Last month in Chavez v. State, the Nevada Supreme Court clarified its position on the 2004 U.S. Supreme Court case Crawford v. Washington, which held that the Sixth Amendment confrontation clause bars “admission of testimonial statements of a witness who did not appear at trial unless he was unavailable to testify, and the defendant had had a prior opportunity for cross-examination.”
In Chavez, the defendant Chavez was charged with sexual assault on a minor in Nevada for allegedly having sexual relations with his daughter, D.C. D.C. had testified at the preliminary hearing, during which Chavez subjected her to extensive cross-examination. However, D.C. passed away before she could appear at Chavez's actual trial, so the judge, in accordance with Crawford, allowed D.C.'s preliminary hearing testimony to come in as evidence.
After Chavez was convicted of sexual assault on a minor in Nevada, he appealed to the Nevada Supreme Court on several grounds, including the Sixth Amendment. In affirming the verdict, the Nevada Supreme Court explained that preliminary hearing testimony can “afford a defendant an opportunity for effective cross-examination.” However, whether the preliminary hearing actually does provide that opportunity is something the Court will determine on a case-by-case basis.

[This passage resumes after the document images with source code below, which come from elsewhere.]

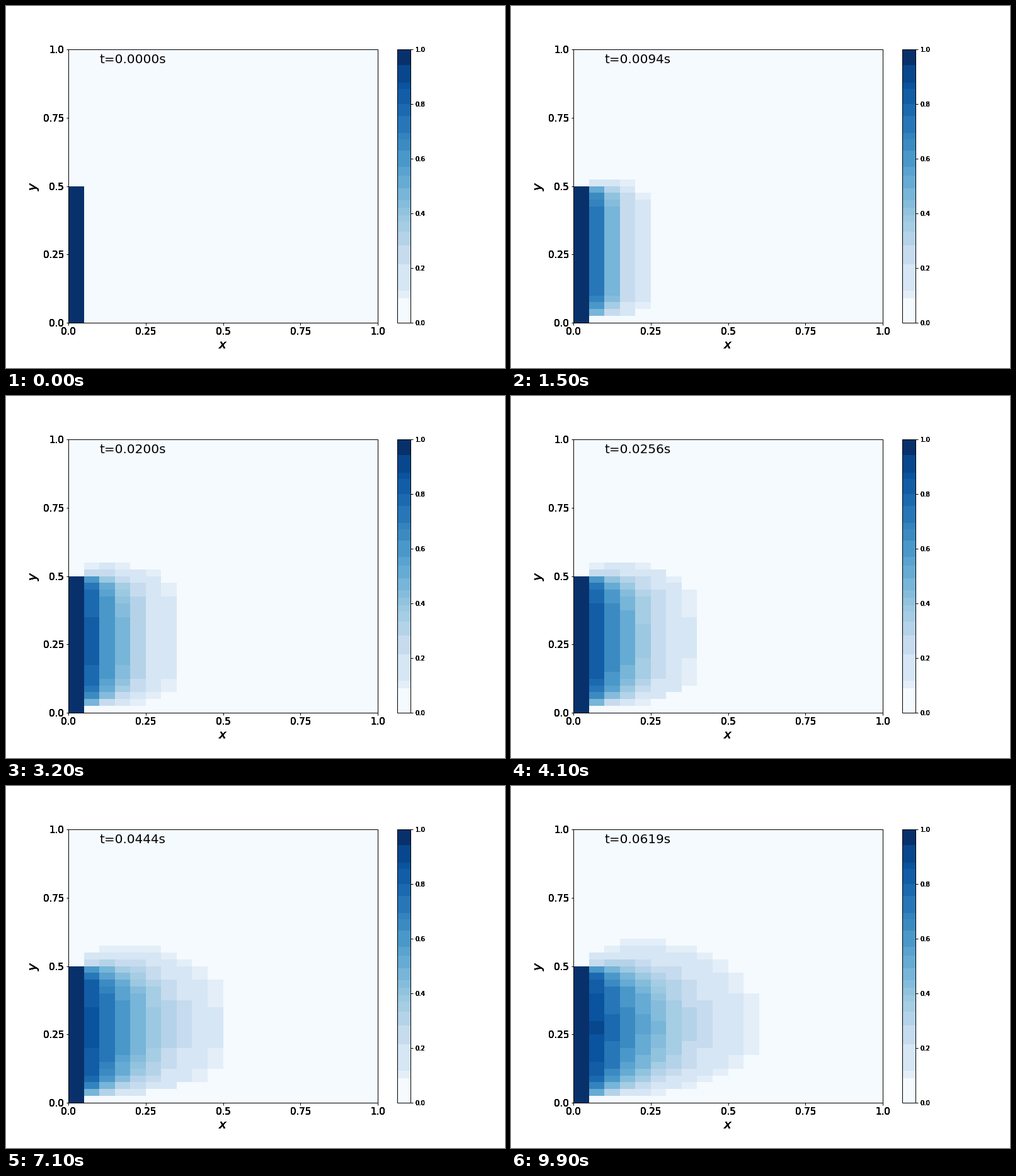
Write a matplotlib script that moves like this. It is 792 px wide and 576 px high and loops after 10000 ms.

```python
import numpy as np
import matplotlib.pyplot as plt
from matplotlib.animation import FuncAnimation
from matplotlib.colors import ListedColormap

plt.rcParams.update({
    "font.family": "DejaVu Sans",
    "axes.linewidth": 1.0,
    "xtick.major.width": 1.0,
    "ytick.major.width": 1.0,
})

FRAMES, INTERVAL = 100, 100
NX, NY = 20, 40
DX = 0.05
DT = DX * DX / 4


def banded_blues(edges, size=1000):
    """Blues, flattened to one colour between each pair of edges."""
    bounds = np.array([0, *edges, 1])
    centers = (bounds[:-1] + bounds[1:]) / 2
    colors = plt.get_cmap("Blues")(centers)
    colors[0] = (0.961, 0.98, 0.996, 1)
    colors[-1] = plt.get_cmap("Blues")(1.0)
    band = np.digitize((np.arange(size) + 0.5) / size, edges)
    return ListedColormap(colors[band])


def diffuse():
    """Explicit heat steps from a hot strip on the left wall."""
    u = np.zeros((NY + 1, NX + 1))
    u[:NY // 2, 0] = 1
    states = [u]
    for _ in range(FRAMES - 1):
        v = u.copy()
        v[1:-1, 1:-1] = (u[2:, 1:-1] + u[:-2, 1:-1]
                         + u[1:-1, 2:] + u[1:-1, :-2]) / 4
        states.append(v)
        u = v
    return states


def overdraw(text, times=8):
    """Paint a label several times so its soft edges turn solid."""
    draw = text.draw

    def repeat(renderer):
        for _ in range(times):
            draw(renderer)

    text.draw = repeat


states = diffuse()
cmap = banded_blues([0.09, 0.117, 0.214, 0.282, 0.333, 0.371, 0.393, 0.42,
                     0.448, 0.492, 0.538, 0.57, 0.63, 0.671, 0.694, 0.756,
                     0.80, 0.855, 0.878, 0.9425])

fig, ax = plt.subplots(figsize=(11, 8), dpi=72)
fig.subplots_adjust(left=0.125, right=0.9, bottom=0.125, top=0.88)

mesh = ax.pcolormesh(np.linspace(0, 1, NX + 1), np.linspace(0, 1, NY + 1),
                     states[0][:-1, :-1], cmap=cmap, vmin=0, vmax=1)
bar = fig.colorbar(mesh, ax=ax, ticks=np.linspace(0, 1, 6))
bar.ax.set_yticklabels([f"{v:.1f}" for v in np.linspace(0, 1, 6)])

ticks = [0.0, 0.25, 0.5, 0.75, 1.0]
ax.set_xticks(ticks, [str(v) for v in ticks], fontsize=15)
ax.set_yticks(ticks, [str(v) for v in ticks], fontsize=15)
ax.set_xlabel("$x$", fontsize=20)
ax.set_ylabel("$y$", fontsize=20)
clock = ax.text(0.1, 0.95, "", fontsize=20)

for label in (*ax.get_xticklabels(), *ax.get_yticklabels(),
              *bar.ax.get_yticklabels(), ax.xaxis.label, ax.yaxis.label):
    overdraw(label)


def update(n):
    mesh.set_array(states[n][:-1, :-1])
    clock.set_text(f"t={n * DT:.4f}s")
    return mesh, clock


anim = FuncAnimation(fig, update, frames=FRAMES, interval=INTERVAL,
                     repeat=True, repeat_delay=0)
plt.show()
```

In Chavez, the breadth of D.C.'s testimony and Chavez's cross-examination and the fact discovery was nearly complete by the preliminary hearing rendered her testimony admissible in line with Crawford and the Confrontation Clause.